The crowd said that they were all attention.
"Well, my theory, gentlemen, is that the murderer is a woman-hater - a genuine woman-hater. I think that he has been treated cruelly by some woman whom he loved better than his left, and that he has sworn vengeance against the sex. He makes war to the knife on women, but his cunning hand is guided by a shrewd head. The times and places of his terrible work all show this to be true. I believe that he is a man fo means and perfectly sane, otherwise how could he jump from Texas to London as he has done. If he had been a lunatic he would have been caught long ago. No, sir, he is a cool reasoner. Why does he kill poor helpless abandoned women. For the best reason in the world. He knows that the world takes little interest in outcasts. Therefore his chances to escape detection are better. Suppose he should kill a society belle or a famous actress? Aha! The risk would be too great, and he knows it. Organized effort would be made to capture him and might succeed.

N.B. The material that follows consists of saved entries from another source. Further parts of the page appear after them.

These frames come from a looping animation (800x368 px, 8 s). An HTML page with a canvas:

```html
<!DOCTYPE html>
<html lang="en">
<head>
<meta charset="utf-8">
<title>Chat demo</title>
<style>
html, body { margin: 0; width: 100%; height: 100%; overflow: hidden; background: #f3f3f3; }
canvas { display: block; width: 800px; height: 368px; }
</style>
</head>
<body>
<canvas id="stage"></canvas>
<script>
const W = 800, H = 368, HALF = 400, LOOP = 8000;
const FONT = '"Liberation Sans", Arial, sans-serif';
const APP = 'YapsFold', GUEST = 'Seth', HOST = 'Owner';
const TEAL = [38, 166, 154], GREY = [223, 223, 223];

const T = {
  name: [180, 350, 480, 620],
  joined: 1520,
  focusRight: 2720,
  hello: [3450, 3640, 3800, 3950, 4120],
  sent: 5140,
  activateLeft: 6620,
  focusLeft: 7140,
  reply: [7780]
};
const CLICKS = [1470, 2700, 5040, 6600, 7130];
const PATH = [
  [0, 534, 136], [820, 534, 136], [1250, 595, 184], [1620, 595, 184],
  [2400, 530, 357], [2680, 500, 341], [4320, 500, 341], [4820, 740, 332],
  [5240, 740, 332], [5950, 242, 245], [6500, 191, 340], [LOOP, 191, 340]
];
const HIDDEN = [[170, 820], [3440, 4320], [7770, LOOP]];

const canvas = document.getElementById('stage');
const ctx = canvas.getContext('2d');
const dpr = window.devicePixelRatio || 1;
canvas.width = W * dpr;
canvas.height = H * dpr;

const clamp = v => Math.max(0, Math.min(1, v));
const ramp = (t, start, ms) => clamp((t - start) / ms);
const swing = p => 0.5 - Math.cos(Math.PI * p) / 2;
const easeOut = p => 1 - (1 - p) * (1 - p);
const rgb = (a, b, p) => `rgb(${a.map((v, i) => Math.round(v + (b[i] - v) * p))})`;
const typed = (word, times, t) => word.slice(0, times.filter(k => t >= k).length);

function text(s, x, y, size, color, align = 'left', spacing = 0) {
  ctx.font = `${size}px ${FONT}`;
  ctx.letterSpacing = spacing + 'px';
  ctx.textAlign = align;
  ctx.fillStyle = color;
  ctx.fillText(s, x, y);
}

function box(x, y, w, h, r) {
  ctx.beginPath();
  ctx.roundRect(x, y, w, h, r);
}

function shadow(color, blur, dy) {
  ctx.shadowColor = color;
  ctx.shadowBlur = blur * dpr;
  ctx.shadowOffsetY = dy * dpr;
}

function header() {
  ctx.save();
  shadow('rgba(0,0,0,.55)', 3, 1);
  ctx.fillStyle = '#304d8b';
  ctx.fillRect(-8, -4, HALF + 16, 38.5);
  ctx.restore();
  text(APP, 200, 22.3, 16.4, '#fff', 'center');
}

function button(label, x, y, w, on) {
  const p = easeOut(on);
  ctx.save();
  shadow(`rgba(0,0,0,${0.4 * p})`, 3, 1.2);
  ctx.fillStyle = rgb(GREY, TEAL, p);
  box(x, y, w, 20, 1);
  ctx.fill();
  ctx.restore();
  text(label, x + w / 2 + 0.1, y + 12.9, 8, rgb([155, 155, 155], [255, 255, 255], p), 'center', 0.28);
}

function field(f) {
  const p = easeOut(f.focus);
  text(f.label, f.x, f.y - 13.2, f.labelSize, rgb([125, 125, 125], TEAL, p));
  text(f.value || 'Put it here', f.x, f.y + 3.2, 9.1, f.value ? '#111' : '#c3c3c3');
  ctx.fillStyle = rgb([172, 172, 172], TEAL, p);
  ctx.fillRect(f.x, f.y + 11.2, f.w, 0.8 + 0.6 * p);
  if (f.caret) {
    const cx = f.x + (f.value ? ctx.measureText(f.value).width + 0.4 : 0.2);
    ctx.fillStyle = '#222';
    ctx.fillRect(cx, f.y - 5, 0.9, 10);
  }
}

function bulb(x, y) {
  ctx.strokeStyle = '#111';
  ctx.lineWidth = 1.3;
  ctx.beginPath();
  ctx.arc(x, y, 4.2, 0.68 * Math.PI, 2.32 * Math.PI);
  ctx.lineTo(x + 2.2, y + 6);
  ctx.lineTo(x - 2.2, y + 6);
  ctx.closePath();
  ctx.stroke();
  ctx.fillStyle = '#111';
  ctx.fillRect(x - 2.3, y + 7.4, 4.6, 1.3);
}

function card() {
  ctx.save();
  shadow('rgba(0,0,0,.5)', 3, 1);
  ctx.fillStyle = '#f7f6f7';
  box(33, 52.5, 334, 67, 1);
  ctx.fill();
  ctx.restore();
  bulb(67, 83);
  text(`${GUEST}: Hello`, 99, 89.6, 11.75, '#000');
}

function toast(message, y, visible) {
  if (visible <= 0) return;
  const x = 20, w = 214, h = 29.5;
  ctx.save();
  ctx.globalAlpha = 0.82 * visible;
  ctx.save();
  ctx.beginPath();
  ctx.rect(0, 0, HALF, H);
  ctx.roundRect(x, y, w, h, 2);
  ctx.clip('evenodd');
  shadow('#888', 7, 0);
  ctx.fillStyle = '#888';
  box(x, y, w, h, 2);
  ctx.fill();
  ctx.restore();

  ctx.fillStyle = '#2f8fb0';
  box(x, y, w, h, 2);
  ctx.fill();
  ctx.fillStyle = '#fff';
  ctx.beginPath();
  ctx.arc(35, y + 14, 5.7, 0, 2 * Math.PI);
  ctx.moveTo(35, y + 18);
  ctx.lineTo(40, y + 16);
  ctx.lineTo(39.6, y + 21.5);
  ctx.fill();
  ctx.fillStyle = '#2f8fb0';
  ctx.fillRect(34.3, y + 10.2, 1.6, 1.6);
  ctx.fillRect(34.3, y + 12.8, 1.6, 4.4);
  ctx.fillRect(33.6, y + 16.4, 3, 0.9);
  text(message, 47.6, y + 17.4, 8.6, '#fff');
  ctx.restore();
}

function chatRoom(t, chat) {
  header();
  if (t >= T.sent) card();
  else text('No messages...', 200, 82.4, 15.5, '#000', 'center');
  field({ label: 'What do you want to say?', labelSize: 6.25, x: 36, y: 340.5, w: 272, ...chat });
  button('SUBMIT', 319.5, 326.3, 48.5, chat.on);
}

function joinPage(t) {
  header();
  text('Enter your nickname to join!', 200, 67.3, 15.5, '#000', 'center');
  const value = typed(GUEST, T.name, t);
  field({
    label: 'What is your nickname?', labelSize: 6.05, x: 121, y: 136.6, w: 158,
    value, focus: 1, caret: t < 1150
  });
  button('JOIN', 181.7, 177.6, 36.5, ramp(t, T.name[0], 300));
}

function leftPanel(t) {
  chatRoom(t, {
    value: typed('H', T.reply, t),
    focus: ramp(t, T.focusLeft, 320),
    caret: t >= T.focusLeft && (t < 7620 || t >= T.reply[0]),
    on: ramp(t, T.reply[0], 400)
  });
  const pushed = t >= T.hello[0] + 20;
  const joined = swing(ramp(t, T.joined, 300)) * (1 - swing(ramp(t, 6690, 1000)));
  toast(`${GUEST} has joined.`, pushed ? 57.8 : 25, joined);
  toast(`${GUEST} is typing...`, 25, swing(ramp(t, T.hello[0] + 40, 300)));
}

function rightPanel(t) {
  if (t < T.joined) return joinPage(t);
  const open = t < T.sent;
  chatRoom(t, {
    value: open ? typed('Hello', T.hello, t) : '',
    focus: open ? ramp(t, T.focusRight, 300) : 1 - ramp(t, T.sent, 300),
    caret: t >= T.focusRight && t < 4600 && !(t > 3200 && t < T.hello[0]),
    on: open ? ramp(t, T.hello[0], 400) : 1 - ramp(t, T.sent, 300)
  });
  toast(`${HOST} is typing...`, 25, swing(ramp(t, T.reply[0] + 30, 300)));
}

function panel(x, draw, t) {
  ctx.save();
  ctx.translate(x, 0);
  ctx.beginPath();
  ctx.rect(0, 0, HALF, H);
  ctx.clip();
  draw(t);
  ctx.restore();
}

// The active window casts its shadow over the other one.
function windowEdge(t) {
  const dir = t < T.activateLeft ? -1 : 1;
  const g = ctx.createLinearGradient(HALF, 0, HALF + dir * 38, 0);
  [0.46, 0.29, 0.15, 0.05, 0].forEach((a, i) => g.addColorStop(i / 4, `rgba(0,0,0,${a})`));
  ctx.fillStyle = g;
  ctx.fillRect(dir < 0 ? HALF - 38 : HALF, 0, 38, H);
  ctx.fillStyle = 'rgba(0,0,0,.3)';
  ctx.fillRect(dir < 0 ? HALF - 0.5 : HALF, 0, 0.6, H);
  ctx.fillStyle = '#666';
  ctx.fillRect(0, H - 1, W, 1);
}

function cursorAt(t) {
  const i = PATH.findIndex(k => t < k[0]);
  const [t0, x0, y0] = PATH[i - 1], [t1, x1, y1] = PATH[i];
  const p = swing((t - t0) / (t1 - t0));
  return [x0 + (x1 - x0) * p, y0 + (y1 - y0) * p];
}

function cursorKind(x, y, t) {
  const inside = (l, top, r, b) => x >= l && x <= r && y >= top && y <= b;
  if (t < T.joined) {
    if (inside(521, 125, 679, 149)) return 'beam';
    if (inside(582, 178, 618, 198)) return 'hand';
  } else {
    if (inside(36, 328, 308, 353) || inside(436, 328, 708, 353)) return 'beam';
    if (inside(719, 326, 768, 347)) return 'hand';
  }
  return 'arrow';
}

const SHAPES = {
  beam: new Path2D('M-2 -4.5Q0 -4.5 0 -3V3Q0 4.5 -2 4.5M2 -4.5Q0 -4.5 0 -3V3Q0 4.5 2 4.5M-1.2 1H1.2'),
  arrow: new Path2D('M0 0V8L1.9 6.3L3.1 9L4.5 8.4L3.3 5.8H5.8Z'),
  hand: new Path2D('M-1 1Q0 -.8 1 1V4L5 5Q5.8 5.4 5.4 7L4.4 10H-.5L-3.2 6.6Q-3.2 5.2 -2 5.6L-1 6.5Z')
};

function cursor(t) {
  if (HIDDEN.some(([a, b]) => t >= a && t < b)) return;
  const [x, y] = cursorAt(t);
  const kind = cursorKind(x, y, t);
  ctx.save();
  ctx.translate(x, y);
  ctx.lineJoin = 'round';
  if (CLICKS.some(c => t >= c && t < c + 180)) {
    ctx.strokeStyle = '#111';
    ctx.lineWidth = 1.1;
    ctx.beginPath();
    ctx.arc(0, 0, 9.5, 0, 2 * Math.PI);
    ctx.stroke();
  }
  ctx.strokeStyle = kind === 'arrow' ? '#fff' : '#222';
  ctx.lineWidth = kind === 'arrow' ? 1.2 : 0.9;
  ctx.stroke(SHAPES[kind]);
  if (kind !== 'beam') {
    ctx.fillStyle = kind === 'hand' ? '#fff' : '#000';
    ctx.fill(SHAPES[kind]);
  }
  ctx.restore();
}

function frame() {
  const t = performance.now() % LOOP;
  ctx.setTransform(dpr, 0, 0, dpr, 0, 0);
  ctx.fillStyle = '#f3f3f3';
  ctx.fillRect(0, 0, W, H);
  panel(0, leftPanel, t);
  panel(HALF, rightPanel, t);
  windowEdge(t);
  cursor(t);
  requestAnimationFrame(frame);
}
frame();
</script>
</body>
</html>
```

So he picks his women - women that he knws the world thinks are better off dead - women without place or power or money or friends or homes - women over whose mutilated remains no tears will fall - women with no fathers, brothers, husbands, sons to protect or care for them. But this gluts his vengenace against the sex just the same.
He is not a lady-killer - he's simply a woman butcher. That's my theory.
Now for my plan of action. If I had the money I would go to London, and take lodgings in the toughest part of Whitechapel, in the immediate vicinity of these murders. I would pick out on the most heaven-forsaken of the women who live there and buy from her the clothes which she ordinarily wears. I understand the art of 'make up.' I would put on these clothes, make up my face to suit - in short, thoroughly disguise myself as one of these women and walk from dark till daylight about that vice hardened locality. I would go alone, and keep a keen lookout. You observe he kills women only when they are alone - not when they are walking around with people. When he tackled me, and I believe I could fool him into doing it, I would be too quick for him - that's all. I would hack him to pieces with a long, keen knife which I would carry concealed in the folds of my dress."
"But the nerve and the patience - have you got them to do it?" asked a gentleman.
"I have. And I tell you the solemn truth when I say that nothing in life would give me greater delight than to undertake the job. I would rather catch or kill that murderer of helpless women than to have one million dollars - and I am willing to go into a notary this minute and make affidavit to it."
With these words the young, womanish-looking man smiled and bowed to the crowd, and walked hurriedly down the street.
They all know him - and all believed everything that he had said.
He is the greatest criminal in the world today, and possibly the greatest the world has ever known.
But who is he?
That is the question which the whole civilized world is asking.
Is he a common thug, with a homicidal mania, who sneaks from his hiding place at night to commit his horrible crimes?
Is he some medical student, some retired army or navy doctor, some person who has studied medicine and is now endeavoring to prove some pet theory or other, and takes this altogether horrible way of doing it?
Is he some crank, wrapped up in the belief that it is his mission to rid the world of the worthless women whose lives he has taken?
Is he the loathsome, fiendish Mr. Hyde of some highly respectable Dr. Jekyll - some man, as Sir Hughes-Hallett suggests, who moves in society, a club man, perhaps, and highly respected, where only the better part of his dual life is known?
He might be any one of these. There are only two things certain about this sensational affair - that the crimes are the most horrible the world has known, and that the London police has proved itself incapable of grasping the situation. The murderer and his murders form the sole topic of conversation everywhere.
But who is he?
|J. C. Hughes-Hallett|
|Press Reports: Atlanta Constitution - 7 October 1888|
|Press Reports: Reno Evening Gazette - 8 October 1888|